Sugarcane growers and millers in the Burdekin, Far North Queensland (FNQ) and Herbert regions will soon have access to newly approved Sugar Research Australia (SRA) sugarcane varieties.
The SRA8 variety, is the first of the new SRA-branded varieties to be released in the Burdekin since the formation of SRA in 2013.
SRA Leader for Crossing and Selection Dr George Piperidis said the SRA breeding program is about delivering the best possible varieties for each region.
“This variety has stood out among several thousand clones, years of assessment trials, and final approval by the local industry,” Dr Piperidis said.
“All SRA varieties have been developed to maximise profitability for sugarcane growers and millers, striking the right balance between tonnes of cane, sugar content, optimum resistance to diseases, and ability to be processed within the mill,” he said.
SRA8 is currently in the mother plots run by Burdekin Productivity Services (BPS) and was first planted into BPS strip trials in 2014.
In final assessment and strip trial data, the variety had average tonnes of cane per hectare, and high sugar (CCS). It is intermediate resistant to smut.
It has been approved for release by the Burdekin Variety Approval Committee (VAC) which is made up of growers, millers, and industry representatives, who determine the varieties they want released in their region.
“The Burdekin VAC has identified this variety as having great potential for grower and miller profitability,” Dr Piperidis said.
BPS Manager, Rob Milla, said that once strip trials were harvested in 2016, these results would be shared in BPS newsletters and shed meetings.
“From what we have observed at strip trials, SRA8 appears to have rapid germination and above average CCS,” Mr Milla said.
“Feedback from growers has suggested they would prefer higher CCS varieties, and SRA8 should fill this requirement. As with all new varieties, BPS suggests growers to trial a small area on their farm,” he said.
In the Herbert region the new variety SRA5 has been approved for release by the Herbert Variety Approval Committee (VAC) and is suited to niche environments and certain conditions.

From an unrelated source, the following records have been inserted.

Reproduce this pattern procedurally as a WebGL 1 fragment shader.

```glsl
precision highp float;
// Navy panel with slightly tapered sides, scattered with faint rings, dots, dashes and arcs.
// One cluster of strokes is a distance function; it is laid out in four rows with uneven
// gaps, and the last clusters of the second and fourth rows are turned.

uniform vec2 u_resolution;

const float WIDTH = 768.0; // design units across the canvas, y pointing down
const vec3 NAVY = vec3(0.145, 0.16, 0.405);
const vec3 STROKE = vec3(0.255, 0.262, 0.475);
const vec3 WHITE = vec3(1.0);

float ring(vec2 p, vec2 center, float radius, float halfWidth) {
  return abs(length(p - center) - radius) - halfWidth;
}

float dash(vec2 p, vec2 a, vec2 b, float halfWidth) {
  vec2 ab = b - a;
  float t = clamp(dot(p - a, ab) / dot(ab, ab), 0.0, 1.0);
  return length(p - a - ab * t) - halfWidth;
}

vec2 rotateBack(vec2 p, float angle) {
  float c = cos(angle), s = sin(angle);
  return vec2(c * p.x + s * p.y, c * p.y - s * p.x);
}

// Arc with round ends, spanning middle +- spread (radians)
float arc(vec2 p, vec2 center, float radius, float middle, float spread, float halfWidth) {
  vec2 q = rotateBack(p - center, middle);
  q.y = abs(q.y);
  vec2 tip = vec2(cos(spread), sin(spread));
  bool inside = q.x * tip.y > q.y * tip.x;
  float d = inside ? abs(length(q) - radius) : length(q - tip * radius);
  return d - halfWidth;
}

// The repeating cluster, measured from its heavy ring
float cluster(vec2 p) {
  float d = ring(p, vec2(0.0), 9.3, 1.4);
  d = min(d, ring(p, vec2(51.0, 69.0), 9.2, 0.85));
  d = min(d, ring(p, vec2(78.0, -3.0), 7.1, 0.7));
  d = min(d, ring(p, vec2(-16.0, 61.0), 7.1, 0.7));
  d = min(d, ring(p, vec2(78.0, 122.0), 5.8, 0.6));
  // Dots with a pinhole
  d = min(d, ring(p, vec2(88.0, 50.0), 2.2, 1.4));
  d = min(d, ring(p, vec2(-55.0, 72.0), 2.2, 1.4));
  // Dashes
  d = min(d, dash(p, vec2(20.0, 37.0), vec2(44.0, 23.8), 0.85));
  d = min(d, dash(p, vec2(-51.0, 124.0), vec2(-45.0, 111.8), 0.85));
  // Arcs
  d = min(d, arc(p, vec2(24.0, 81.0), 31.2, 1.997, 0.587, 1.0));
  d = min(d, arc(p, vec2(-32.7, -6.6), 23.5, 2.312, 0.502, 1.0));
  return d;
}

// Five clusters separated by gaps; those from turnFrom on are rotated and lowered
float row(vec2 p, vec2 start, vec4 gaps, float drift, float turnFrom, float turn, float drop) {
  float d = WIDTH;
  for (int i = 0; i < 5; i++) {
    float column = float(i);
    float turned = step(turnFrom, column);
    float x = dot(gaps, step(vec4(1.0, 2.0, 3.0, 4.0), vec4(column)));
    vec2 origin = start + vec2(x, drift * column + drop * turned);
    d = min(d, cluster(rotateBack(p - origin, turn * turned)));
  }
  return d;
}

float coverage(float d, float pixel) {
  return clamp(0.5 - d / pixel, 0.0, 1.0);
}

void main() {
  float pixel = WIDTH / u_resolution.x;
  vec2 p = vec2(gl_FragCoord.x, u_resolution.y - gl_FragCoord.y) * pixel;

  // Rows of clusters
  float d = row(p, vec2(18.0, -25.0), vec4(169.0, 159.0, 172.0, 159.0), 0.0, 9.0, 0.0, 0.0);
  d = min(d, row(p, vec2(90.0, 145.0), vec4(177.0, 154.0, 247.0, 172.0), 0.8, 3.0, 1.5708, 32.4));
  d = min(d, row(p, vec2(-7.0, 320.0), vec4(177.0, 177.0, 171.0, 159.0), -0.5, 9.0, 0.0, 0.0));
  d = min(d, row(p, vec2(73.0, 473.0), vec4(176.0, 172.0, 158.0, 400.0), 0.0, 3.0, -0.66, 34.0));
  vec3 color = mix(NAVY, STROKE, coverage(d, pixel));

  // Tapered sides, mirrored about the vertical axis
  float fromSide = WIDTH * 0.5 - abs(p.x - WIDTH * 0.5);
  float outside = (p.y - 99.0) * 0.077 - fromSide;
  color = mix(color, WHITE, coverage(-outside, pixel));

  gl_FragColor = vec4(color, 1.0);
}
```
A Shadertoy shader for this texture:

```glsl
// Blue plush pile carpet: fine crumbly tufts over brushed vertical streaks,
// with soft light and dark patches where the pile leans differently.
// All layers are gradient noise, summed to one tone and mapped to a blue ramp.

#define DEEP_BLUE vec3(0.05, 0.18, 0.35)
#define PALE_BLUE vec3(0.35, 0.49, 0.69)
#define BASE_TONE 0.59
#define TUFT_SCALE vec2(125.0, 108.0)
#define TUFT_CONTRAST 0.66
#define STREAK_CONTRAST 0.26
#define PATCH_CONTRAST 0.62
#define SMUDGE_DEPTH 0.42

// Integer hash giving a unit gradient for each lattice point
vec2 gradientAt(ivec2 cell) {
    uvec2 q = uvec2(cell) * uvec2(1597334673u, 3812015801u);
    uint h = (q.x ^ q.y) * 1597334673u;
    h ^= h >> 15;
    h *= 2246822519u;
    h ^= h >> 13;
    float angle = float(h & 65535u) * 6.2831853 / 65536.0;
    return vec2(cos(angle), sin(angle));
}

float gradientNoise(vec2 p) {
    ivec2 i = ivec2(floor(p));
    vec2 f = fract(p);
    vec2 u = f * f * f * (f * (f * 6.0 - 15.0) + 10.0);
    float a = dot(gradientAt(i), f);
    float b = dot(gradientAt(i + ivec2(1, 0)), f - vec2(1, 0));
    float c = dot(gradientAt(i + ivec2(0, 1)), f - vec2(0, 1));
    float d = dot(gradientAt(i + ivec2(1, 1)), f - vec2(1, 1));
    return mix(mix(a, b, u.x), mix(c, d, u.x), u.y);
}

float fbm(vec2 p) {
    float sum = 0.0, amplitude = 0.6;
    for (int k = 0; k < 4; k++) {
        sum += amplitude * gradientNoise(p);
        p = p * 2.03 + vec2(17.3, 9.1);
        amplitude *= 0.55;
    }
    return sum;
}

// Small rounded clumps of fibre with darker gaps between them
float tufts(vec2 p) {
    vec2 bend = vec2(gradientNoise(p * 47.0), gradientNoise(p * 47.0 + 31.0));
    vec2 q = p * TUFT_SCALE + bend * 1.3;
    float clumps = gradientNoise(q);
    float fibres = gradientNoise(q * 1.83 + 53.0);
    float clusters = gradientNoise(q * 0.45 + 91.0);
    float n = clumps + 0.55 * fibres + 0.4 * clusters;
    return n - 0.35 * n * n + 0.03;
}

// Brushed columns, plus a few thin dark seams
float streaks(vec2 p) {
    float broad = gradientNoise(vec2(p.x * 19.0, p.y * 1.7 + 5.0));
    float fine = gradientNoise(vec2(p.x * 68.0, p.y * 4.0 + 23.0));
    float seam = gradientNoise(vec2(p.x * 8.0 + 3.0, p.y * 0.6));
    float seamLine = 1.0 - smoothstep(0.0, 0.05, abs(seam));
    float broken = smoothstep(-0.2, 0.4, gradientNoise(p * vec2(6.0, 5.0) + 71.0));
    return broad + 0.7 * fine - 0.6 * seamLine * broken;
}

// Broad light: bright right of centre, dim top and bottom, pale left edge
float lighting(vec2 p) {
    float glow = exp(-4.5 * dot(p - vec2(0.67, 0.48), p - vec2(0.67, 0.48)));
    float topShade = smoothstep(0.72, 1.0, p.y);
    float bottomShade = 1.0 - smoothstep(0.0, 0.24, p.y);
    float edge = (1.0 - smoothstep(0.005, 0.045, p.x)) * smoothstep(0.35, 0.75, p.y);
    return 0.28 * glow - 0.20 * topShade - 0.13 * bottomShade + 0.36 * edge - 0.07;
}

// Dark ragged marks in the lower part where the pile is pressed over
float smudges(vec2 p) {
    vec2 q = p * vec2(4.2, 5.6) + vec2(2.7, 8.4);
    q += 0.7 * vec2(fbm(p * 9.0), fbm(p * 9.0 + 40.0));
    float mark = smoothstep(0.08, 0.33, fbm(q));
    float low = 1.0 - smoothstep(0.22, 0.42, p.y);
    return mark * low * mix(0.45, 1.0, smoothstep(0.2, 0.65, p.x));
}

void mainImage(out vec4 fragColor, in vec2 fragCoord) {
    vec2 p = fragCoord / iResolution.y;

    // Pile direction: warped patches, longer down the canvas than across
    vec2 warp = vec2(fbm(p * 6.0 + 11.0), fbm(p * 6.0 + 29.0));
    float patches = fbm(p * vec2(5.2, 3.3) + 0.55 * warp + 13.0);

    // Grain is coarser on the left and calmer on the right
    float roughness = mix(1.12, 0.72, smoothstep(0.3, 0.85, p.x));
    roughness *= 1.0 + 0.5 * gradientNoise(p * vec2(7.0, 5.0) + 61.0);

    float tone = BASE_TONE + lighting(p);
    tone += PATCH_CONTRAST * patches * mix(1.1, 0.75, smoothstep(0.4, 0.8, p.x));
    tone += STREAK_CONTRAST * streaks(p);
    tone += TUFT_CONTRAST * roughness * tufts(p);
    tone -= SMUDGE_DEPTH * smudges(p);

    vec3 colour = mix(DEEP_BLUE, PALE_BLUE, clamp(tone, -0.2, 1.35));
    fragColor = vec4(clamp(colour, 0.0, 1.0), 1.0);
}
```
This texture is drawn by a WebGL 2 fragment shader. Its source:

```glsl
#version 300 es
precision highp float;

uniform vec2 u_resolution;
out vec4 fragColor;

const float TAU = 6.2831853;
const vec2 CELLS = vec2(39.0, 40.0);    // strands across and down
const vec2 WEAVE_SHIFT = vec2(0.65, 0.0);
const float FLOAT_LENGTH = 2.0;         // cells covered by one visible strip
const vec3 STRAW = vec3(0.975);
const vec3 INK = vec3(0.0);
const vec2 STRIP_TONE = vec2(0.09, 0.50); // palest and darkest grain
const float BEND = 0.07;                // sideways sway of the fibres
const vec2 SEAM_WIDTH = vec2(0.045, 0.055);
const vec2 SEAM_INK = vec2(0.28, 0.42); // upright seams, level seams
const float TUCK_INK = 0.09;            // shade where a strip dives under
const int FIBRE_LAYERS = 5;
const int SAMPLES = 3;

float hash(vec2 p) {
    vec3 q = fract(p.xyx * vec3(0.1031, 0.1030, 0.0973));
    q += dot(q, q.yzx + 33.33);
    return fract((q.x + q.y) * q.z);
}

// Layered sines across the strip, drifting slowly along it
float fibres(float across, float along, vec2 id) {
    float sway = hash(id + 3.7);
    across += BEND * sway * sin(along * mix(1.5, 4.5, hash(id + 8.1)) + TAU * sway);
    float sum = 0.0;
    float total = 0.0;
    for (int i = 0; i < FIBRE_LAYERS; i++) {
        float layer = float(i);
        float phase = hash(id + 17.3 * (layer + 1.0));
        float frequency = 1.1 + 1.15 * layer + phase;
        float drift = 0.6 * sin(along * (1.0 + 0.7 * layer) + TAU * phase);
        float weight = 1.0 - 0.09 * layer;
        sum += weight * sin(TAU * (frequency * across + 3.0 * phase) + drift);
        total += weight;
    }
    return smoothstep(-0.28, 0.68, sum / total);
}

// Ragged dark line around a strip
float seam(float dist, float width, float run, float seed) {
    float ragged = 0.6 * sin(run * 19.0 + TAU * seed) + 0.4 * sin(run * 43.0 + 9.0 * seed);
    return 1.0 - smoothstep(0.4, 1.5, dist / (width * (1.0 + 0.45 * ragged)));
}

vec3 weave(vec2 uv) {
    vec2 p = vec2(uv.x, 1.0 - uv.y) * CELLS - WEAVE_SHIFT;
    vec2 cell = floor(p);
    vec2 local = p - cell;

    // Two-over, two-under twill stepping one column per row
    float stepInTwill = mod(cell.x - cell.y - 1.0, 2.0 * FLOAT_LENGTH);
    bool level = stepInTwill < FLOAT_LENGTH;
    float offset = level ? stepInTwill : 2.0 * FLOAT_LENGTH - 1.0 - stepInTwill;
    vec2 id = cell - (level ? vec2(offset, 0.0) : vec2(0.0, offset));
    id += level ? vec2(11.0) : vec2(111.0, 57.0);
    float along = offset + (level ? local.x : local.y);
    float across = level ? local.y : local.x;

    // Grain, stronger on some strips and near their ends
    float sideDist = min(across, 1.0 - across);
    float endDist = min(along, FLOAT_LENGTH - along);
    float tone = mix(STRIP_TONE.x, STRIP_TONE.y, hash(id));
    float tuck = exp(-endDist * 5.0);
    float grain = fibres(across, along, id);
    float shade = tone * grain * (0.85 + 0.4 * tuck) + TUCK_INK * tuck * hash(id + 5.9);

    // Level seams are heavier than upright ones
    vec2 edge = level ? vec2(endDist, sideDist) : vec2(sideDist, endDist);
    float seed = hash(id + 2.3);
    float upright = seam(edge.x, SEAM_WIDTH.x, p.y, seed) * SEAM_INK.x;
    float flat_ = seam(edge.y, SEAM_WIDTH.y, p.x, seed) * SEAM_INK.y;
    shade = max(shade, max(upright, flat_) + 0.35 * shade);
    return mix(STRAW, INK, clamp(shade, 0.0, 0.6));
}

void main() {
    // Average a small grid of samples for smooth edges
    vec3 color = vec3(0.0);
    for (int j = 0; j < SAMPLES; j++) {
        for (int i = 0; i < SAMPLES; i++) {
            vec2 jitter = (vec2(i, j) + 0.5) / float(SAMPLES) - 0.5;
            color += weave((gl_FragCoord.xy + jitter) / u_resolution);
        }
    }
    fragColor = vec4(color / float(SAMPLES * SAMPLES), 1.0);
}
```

Dr Piperidis, said that SRA5 was most suited to poor soils and extreme environments such as regions prone to extended water-logging.
“In our trials, SRA5 has produced above-average tonnes with good vigour, although with very low CCS and high fibre,” he said.
“Because of this, it is not expected to be a dominant variety for the region, but it could fill an important niche role.”
Herbert grower Joe Girgenti farms at the southern end of the district near Mutarnee and said that he saw potential for SRA5 in certain environments having grown small amounts of the variety over several years as part of SRA’s trials.
“Growers put our eyes on this variety and decided we want to go ahead with it,” Mr Girgenti said.
“My observation is that it ratoons well, produces very good tonnes, and stands up tall,” he said.
“The lower CCS means that it will not be for everyone, but if it ratoons well and can save on our replanting costs then it could fill an important niche here in the Herbert.”
Dr Piperidis said that Herbert Cane Productivity Services Limited (HCPSL) would establish nitrogen and ripener trials to see if SRA5 could be managed to produce more CCS.
In FNQ growers and millers will soon be able to grow new varieties SRA6 and SRA7, and varieties SRA1 and SRA3 that have been approved in other regions and are now available in the far north.
The new varieties were approved for release by the Far North Queensland Variety Approval Committee (VAC).
“The FNQ VAC has identified these varieties as having the greatest potential for grower and miller profitability and approved their release,” Dr Piperidis said.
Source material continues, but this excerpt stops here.